One year later

Melissa Leach

A year has passed. The world has changed. A nation has been awakened and a people have become united.

For most of us, normalcy has settled in and we have resumed the average college lifestyle. Yet, while months passed by, there has been a spark of something different in the country. It is a spark that has yet to lose its glow and its energy.

It shines bright and sparkles for all to see. It is our patriotism. It is in our speech, our clothes, our decor, our art and our entertainment. Patriotism is everywhere these days. It is the latest, greatest fad that shows no signs of fading.

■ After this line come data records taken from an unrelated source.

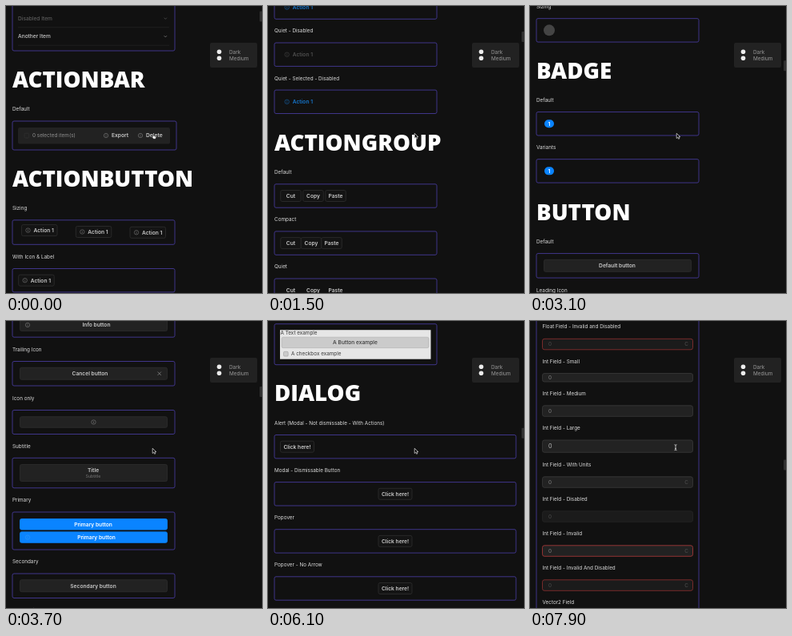
An HTML page that plays this animation: 320x359 px, repeating every 8 s.

```html
<!DOCTYPE html>
<html lang="en">
<head>
<meta charset="utf-8">
<title>Component gallery</title>
<style>
  html, body { margin: 0; width: 100%; height: 100%; overflow: hidden; background: #111; }
  svg { display: block; width: 100vw; height: 100vh; font-family: Inter, "Open Sans", sans-serif; }
  .head { font: 800 27.7px "Open Sans", "Noto Sans", sans-serif; fill: #fff; }
  .cursor { visibility: hidden; }
  .cursor.on { visibility: visible; }
</style>
</head>
<body>
<svg viewBox="0 0 320 359">
  <g id="page"></g>
  <rect x="255" y="46" width="59" height="31" rx="2" fill="#222"/>
  <g fill="#ececec"><circle cx="266.5" cy="57.2" r="2.8"/><circle cx="266.5" cy="65.2" r="2.8"/></g>
  <g fill="#999" font-size="6.4"><text x="279" y="59.6">Dark</text><text x="279" y="67.6">Medium</text></g>
  <rect id="thumb" x="317" width="4" height="13" rx="1" fill="#303030"/>
  <path id="arrow" class="cursor" d="M183.2 159.3v6.2l1.5-1.3 1 2.1 1.1-.5-1-2.1h2z" fill="#000" stroke="#ddd" stroke-width=".75"/>
  <path id="hand" class="cursor" d="M183.4 160.3q.6-.9 1.2 0v2.2l2.3.6q.8.3.6 1.1l-.5 2.1h-2.7l-1.7-2.4q0-.9.8-.5z" fill="#fff" stroke="#111" stroke-width=".5"/>
  <path id="beam" class="cursor" d="M180.5 154.7q1.5 0 1.5 1v5q0 1-1.5 1M183.5 154.7q-1.5 0-1.5 1M183.5 161.7q-1.5 0-1.5-1M181 159.6h2" fill="none" stroke="#ddd" stroke-width=".8"/>
</svg>
<script>
const PURPLE = '#473b9f', BLUE = '#0a84ff', LINK = '#1577cf', RED = '#a83838';
const INK = '#c9c9c9', MUTED = '#8f8f8f', DIM = '#505050', EDGE = '#2e2e2e';
const ROW = 59.1;
const parts = [], hits = [];
let base = 0;

// ---- primitives ----
function rect(x0, x1, y0, y1, stroke, fill = 'none', r = 2) {
  parts.push(`<rect x="${x0}" y="${base + y0}" width="${x1 - x0}" height="${y1 - y0}" rx="${r}" fill="${fill}" stroke="${stroke}" stroke-width=".85"/>`);
}
function text(x, y, s, { size = 6.35, fill = INK, weight = 400, anchor = 'start' } = {}) {
  const safe = s.replace(/&/g, '&amp;');
  parts.push(`<text x="${x}" y="${base + y + size * .36}" font-size="${size}" font-weight="${weight}" fill="${fill}" text-anchor="${anchor}">${safe}</text>`);
}
function line(x, y, d, color, width = .8) {
  parts.push(`<path transform="translate(${x} ${base + y})" d="${d}" fill="none" stroke="${color}" stroke-width="${width}"/>`);
}
const info = (x, y, color = MUTED) =>
  line(x, y, 'M-2.7 0a2.7 2.7 0 1 0 5.4 0a2.7 2.7 0 1 0-5.4 0M0-.4v1.9M0-1.6v.7', color, .5);
const hit = (kind, y0, y1) => hits.push([kind, base + y0, base + y1]);

// ---- components ----
function head(y, s) {
  parts.push(`<text class="head" x="8" y="${base + y - .8}">${s}</text>`);
}
const label = (y, s, x = 8) => text(x, y + .2, s, { fill: '#dcdcdc' });
const panel = (y0, y1, right = 211) => rect(8, right, y0, y1, PURPLE, 'none', 2);
const bold = (x, y, s, fill = INK) => text(x, y, s, { size: 6.65, weight: 600, fill, anchor: 'middle' });

function row(y, s, draw, height = 29.4, right = 211) {
  label(y, s);
  panel(y + 15, y + 15 + height, right);
  draw(y + 15 + height / 2);
}
function rows(y, pitch, names, draw, height) {
  names.forEach((s, i) => row(y + i * pitch, s, c => draw(c, s, i), height));
}
function action(x, c, color = INK, quiet = false) {
  if (!quiet) rect(x, x + 44.5, c - 7, c + 7, EDGE, '#141414');
  info(x + 8, c, color === INK ? MUTED : color);
  text(x + 15, c, 'Action 1', { size: 6.65, weight: 600, fill: color });
}
function chip(cx, c, s, w = 25.5, quiet = false) {
  if (!quiet) rect(cx - w / 2, cx + w / 2, c - 7, c + 7, EDGE, '#141414');
  bold(cx, c, s);
}
function iconChip(x, c) {
  rect(x, x + 14, c - 7, c + 7, EDGE, '#141414');
  info(x + 7, c);
}
function wide(c, s, { fill = '#222', edge = '#2d2d2d', ink = INK, h = 15, cx = 109, dy = 0 } = {}) {
  rect(17.5, 201.5, c - h / 2, c + h / 2, edge, fill);
  bold(cx, c + dy, s, ink);
  hit('hand', c - h / 2, c + h / 2);
}
function box(c, mark, edge = '#404040', fill = '#222', ink = '#999') {
  rect(19.5, 25.2, c - 2.9, c + 2.9, edge, fill, 1.3);
  if (mark === 'check') line(22.3, c, 'M-1.7 0l1.2 1.3 2.2-2.7', ink);
  if (mark === 'dash') line(22.3, c, 'M-1.6 0h3.2', ink);
}
function check(c, s, mark, color = MUTED, edge, fill, ink) {
  box(c, mark, edge, fill, ink);
  text(29, c, s, { fill: color });
}
function field(y, s, { h = 13.5, off = 0, edge = '#383838', unit = '', ink = '#808080', size = 6.35, value = '0', fill = '#222' } = {}) {
  label(y, s, 15.5);
  const top = y + 15.3 + off;
  rect(15.5, 203.5, top, top + h, edge, fill, 2.5);
  text(23, top + h / 2, value, { fill: ink, size });
  if (unit) text(195.5, top + h / 2, unit, { fill: DIM, anchor: 'middle' });
  hit('beam', top, top + h);
}
function themed(y, s, [bg, btn, ink]) {
  label(y, s);
  panel(y + 15, y + 66);
  rect(15, 203.5, y + 22.5, y + 59, 'none', bg, 0);
  text(15.5, y + 26.5, 'A Text example', { fill: ink });
  rect(17, 201, y + 31.5, y + 45, '#8885', btn);
  text(109, y + 38, 'A Button example', { size: 6.65, weight: 500, fill: ink, anchor: 'middle' });
  hit('hand', y + 31.5, y + 45);
  box(y + 52.5, '', '#8888', btn);
  text(29, y + 52.5, 'A checkbox example', { fill: ink });
}

// ---- scroll offsets of the main stops ----
const STOPS = [[0, 0], [800, 270.5], [2300, 1182.7], [3700, 2070.7], [4900, 2794.6], [6100, 3485], [7900, 4577]];
const offset = i => STOPS[i][1];

// ---- accordion end, action bar, action button ----
panel(-60, 56);
[['Disabled Item', 15.5, '#5c5c5c'], ['Another Item', 38, INK]].forEach(([s, y, c]) => {
  text(15, y, s, { size: 6.6, weight: 500, fill: c });
  line(199.3, y, 'M-1.7-.8l1.7 1.7 1.7-1.7', c === INK ? MUTED : c, .7);
  line(15, y + 11.2, 'M0 0h189', '#252525', .7);
});
head(103, 'ACTIONBAR');
label(129, 'Default');
panel(144, 180, 213);
rect(15, 205, 152, 172.5, 'none', '#222');
rect(23, 28.7, 159.2, 165, '#303030', 'none', 1.3);
text(33, 162, '0 selected item(s)', { fill: MUTED });
[[125, 'Export'], [168, 'Delete']].forEach(([x, s]) => {
  info(x, 162);
  text(x + 7, 162, s, { size: 6.65, weight: 600 });
});
hit('hand', 153, 171);
head(227, 'ACTIONBUTTON');
label(253, 'Sizing');
panel(267.8, 298.3);
action(19.5, 280.6); action(87.3, 282.5); action(155, 283.3);
rows(313.5, ROW, ['With Icon & Label', 'With Icon Only', 'Selected', 'Disabled', 'Selected - Disabled',
  'Quiet', 'Quiet - Selected', 'Quiet - Disabled', 'Quiet - Selected - Disabled'], (c, s, i) => {
  if (i === 1) return iconChip(16, c);
  action(15.7, c, /Selected/.test(s) ? LINK : /Disabled/.test(s) ? DIM : INK, /Quiet/.test(s));
});

// ---- action group ----
const EDITS = ['Cut', 'Copy', 'Paste'];
head(877.6, 'ACTIONGROUP');
rows(904, ROW, ['Default', 'Compact', 'Quiet', 'Justified', 'Justified (Icon only)'], (c, s, i) =>
  EDITS.forEach((e, k) => i === 4 ? iconChip(16 + k * 16.3, c) : chip(28.5 + k * (i === 1 ? 25.5 : 28), c, e, 25.5, i === 2)));
base = offset(2);
rows(16.5, 93.5, ['Vertical', 'Vertical - Quiet', 'Vertical - Justified', 'Vertical - Justified (Icon only)'], (c, s, i) =>
  EDITS.forEach((e, k) => {
    const y = c + (k - 1) * 16.3 - .7;
    i === 3 ? iconChip(15.7, y) : chip(28.5, y, e, 25.5, i === 1);
  }), 63.3);

// ---- avatar, badge ----
head(422, 'AVATAR');
rows(449, ROW, ['Default', 'Sizing'], c => parts.push(`<circle cx="24" cy="${base + c}" r="7" fill="#444"/>`));
head(599, 'BADGE');
rows(625, ROW, ['Default', 'Variants'], c => {
  rect(18, 30, c - 5, c + 5, 'none', BLUE, 5);
  bold(24, c, '1', '#fff');
});

// ---- button ----
base = offset(3);
head(-112, 'BUTTON');
row(-86, 'Default', c => wide(c, 'Default button'), 30.5);
row(-25.3, 'Leading Icon', c => { wide(c, 'Info button', { cx: 113 }); info(27, c); }, 30.5);
row(35.5, 'Trailing Icon', c => {
  wide(c, 'Cancel button', { cx: 105 });
  line(191.7, c, 'M-2.2-2.2l4.4 4.4M2.2-2.2l-4.4 4.4', MUTED, .7);
}, 30.5);
row(96.5, 'Icon only', c => { wide(c, '', { h: 13.5 }); info(109.5, c); }, 30);
row(156.3, 'Subtitle', c => {
  wide(c, 'Title', { h: 21, dy: -3.2 });
  text(109, c + 4.3, 'Subtitle', { size: 5.3, fill: '#777', anchor: 'middle' });
}, 37.5);
row(224, 'Primary', c => {
  const blue = { fill: BLUE, edge: BLUE, ink: '#fff', h: 13.5 };
  wide(c - 8.2, 'Primary button', blue);
  wide(c + 8.1, 'Primary button', { ...blue, cx: 113 });
  info(27, c + 8.1, '#3b9cf5');
}, 47);
row(301, 'Secondary', c => wide(c, 'Secondary button'), 30.5);
row(362, 'Destructive', c => wide(c, 'Destructive button', { fill: RED, edge: RED, ink: '#fff' }), 30.5);

// ---- checkbox ----
head(455, 'CHECKBOX');
base = offset(4);
const CHECKS = [
  ['Unchecked', 'Unchecked'], ['Checked', 'Checked', 'check'], ['Intermediate', 'Intermediate', 'dash'],
  ['Checked - Disabled', 'Checked Disabled', 'check', DIM, '#333'],
  ['Intermediate - Disabled', 'Intermediate Disabled', 'dash', DIM, '#333', '#222', '#666'],
  ['Intermediate - Invalid', 'Intermediate Invalid', 'dash', RED, RED, '#251717', '#ccc'],
  ['Intermediate - Disabled - Invalid', 'Intermediate Disabled Invalid', 'dash', '#983434', '#903232', '#642626', '#984444'],
  ['Emphasized - Unchecked', 'Unchecked', '', MUTED, '#3a3a3a'],
  ['Emphasized - Checked', 'Checked', 'check', MUTED, LINK, '#1268b8', '#fff'],
  ['Emphasized - Intermediate', 'Intermediate', 'dash', MUTED, LINK, '#1268b8', '#fff'],
  ['Emphasized - Intermediate - Disabled', 'Intermediate Disabled', 'dash', DIM, '#333', '#222', '#666'],
  ['Emphasized - Invalid', 'Unchecked Invalid', '', RED, RED]
];
CHECKS.forEach(([name, ...look], i) => row(-9.3 + (i - 4) * 58.35, name, c => check(c, ...look), 28.4));

// ---- context, dialog ----
head(491, 'CONTEXT');
const DARK = ['#222', '#303030', '#ccc'], LIGHT = ['#e6e6e6', '#cbcbcb', '#383838'];
themed(517, 'Default', DARK);
base = offset(5);
themed(-92.5, 'Dark', DARK);
themed(-11.3, 'Light', LIGHT);
head(101, 'DIALOG');
['Alert (Modal - Not dismissable - With Actions)', 'Modal - Dismissable Button', 'Popover', 'Popover - No Arrow']
  .forEach((s, i) => row(127.5 + i * ROW, s, c => chip(i ? 159 : 36.5, c, 'Click here!', 42), 29.4, 310));
head(396, 'DIVIDER');
rows(422, ROW, ['Horizontal', 'Vertical'], (c, s, i) => line(109, c, i ? 'M0-8v16' : 'M-92 0h184', '#444'));

// ---- fields ----
head(572, 'FIELDS');
label(598, 'Default');
panel(613, 1700);
base = offset(6);
const OFF = { ink: '#4c4c4c', fill: '#1b1b1b', edge: '#252525' };
const BAD = { edge: RED, unit: 'C' };
const BAD_OFF = { ...OFF, edge: '#8a2f2f', unit: 'C' };
['', ' - Placeholder', ' - Disabled', ' - Invalid', ' - Invalid and Disabled'].forEach((s, i) =>
  field(-466 + i * 43, 'Text Field' + s, { ...[{}, {}, OFF, { edge: RED }, { ...OFF, edge: '#8a2f2f' }][i], value: 'Text' }));
function numbers(y, name, and) {
  [
    [0, 'Small', { h: 10.5, off: -.3 }],
    [40, 'Medium', {}],
    [83.2, 'Large', { h: 15.3, size: 7.2, ink: '#bbb' }],
    [129, 'With Units', { unit: 'C' }],
    [172, 'Disabled', OFF],
    [215, 'Invalid', BAD],
    [258, `Invalid ${and} Disabled`, BAD_OFF]
  ].forEach(([dy, s, look]) => field(y + dy, `${name} Field - ${s}`, look));
}
numbers(-251, 'Float', 'and');
numbers(50.5, 'Int', 'And');
label(351.5, 'Vector2 Field', 15.5);

// ---- motion ----
const $ = id => document.getElementById(id);
$('page').innerHTML = parts.join('');

function scrollAt(t) {
  let i = 1;
  while (i < STOPS.length - 1 && t > STOPS[i][0]) i++;
  const [t0, s0] = STOPS[i - 1], [t1, s1] = STOPS[i];
  const p = (t - t0) / (t1 - t0);
  return s0 + (s1 - s0) * (i === 1 ? p ** 1.8 : p);
}
const start = performance.now();
function draw() {
  const t = Math.floor((performance.now() - start) % 8000 / 100) * 100;
  const s = scrollAt(t), y = s + 160;
  $('page').setAttribute('transform', `translate(0 ${-s})`);
  $('thumb').setAttribute('y', 6.5 + s / 27.4);
  const over = hits.find(([, y0, y1]) => y > y0 && y < y1);
  const kind = over ? over[0] : 'arrow';
  for (const id of ['arrow', 'hand', 'beam']) $(id).classList.toggle('on', id === kind);
  requestAnimationFrame(draw);
}
draw();
</script>
</body>
</html>
```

Music has the ability to evoke emotions that touch the spirit, as well as move it to new heights. Patriotism has rung loudly through the art of song.

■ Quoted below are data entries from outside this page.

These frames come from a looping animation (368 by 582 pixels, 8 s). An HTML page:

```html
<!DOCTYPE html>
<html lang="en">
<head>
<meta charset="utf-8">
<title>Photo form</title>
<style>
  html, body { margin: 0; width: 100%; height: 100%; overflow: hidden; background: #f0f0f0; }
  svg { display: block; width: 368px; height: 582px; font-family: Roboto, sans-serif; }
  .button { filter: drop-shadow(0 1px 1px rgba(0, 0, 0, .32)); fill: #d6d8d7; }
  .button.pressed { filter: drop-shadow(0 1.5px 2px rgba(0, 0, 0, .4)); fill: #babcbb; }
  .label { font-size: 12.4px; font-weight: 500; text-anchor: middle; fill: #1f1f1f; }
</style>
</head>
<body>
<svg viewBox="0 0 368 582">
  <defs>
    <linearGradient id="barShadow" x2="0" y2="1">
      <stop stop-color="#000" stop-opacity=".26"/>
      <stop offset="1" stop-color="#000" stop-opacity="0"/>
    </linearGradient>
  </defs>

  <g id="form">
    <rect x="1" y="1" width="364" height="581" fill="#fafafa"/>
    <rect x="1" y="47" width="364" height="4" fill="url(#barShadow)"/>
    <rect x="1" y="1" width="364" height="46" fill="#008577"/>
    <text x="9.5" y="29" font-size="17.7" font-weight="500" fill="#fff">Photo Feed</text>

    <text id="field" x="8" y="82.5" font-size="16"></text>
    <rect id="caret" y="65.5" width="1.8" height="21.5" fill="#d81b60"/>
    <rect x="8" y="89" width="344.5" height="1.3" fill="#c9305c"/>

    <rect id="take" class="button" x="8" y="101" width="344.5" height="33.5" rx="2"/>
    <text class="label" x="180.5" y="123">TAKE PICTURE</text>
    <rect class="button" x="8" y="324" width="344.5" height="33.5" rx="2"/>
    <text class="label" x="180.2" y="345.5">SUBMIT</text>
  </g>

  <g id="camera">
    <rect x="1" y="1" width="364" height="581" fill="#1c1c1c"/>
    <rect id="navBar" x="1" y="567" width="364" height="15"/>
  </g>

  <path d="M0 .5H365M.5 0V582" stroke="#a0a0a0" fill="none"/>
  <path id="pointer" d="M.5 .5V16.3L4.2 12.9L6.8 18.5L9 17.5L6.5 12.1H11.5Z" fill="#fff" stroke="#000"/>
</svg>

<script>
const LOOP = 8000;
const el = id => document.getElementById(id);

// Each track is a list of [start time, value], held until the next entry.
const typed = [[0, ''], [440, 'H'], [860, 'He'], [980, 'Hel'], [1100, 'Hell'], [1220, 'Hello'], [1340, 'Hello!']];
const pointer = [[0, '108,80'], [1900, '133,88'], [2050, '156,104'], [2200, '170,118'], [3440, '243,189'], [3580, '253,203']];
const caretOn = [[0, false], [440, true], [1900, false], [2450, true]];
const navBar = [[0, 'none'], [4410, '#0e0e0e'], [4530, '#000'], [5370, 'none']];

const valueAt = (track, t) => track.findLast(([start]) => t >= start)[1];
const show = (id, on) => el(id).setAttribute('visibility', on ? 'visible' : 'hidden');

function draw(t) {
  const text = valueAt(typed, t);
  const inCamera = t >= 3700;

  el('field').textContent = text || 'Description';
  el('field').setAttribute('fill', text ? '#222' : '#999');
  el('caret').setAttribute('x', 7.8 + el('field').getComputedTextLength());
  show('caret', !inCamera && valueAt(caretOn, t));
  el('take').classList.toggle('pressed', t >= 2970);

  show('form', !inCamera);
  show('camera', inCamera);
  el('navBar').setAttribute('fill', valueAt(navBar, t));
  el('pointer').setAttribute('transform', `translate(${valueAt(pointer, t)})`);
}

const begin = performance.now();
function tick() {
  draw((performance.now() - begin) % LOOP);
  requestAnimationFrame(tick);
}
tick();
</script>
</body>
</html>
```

Countless songs have been made to honor, remember and inspire America and its people. Bruce Springsteen recently released album, “The Rising,” commemorates the heros and the victims of Sept. 11:

“Come on up for the rising … Come on up, lay your hands in mine. Come on up for the rising … Come on up for the rising tonight.”

Country music has added its share of songs, such as: Toby Keith’s “Courtesy the Red, White and Blue,” Alan Jackson’s “Where Were You When the World Stopped Turning?” and Brooks and Dunn’s, “Only in America.”

Can you remember the way your street or neighborhood looked before Sept. 11? Do you know what it looks like now? Do you now see flags outside the houses or stickers in the front windows?

When was the last time you pulled behind a car at stoplight and didn’t see a bumper sticker saying “We Will Never Forget,” “God Bless America” or anything related to the Stars and Stripes? Patriotism is around every street corner and in every neighborhood.We are even wearing our patriotism. The most popular bathing suit this summer was the American flag design.

The mall is cluttered with clothes that scream “We Love America!”

There are even bandannas, hats and shirts with outlines of the NYC skyline and the notorious “I Love NY” logo. In all shapes and styles, patriotism has become a fashion statement.

Webster’s Dictionary defines patriotism as love for or devotion to one’s country. It is an ambiguous definition. However, the patriotism that lives in this country today is far from ambiguous.

It can be seen it can be heard and it can even be worn. Yes, our lives have appeared to return to normalcy, yet that does not mean our lives have remained unchanged.

For Americans, normal is not only the way life used to be, but also the way we live our lives today.

We live today with pride for our country, honor for those who defend it and thankfulness for those who have the privilege to share in its freedoms.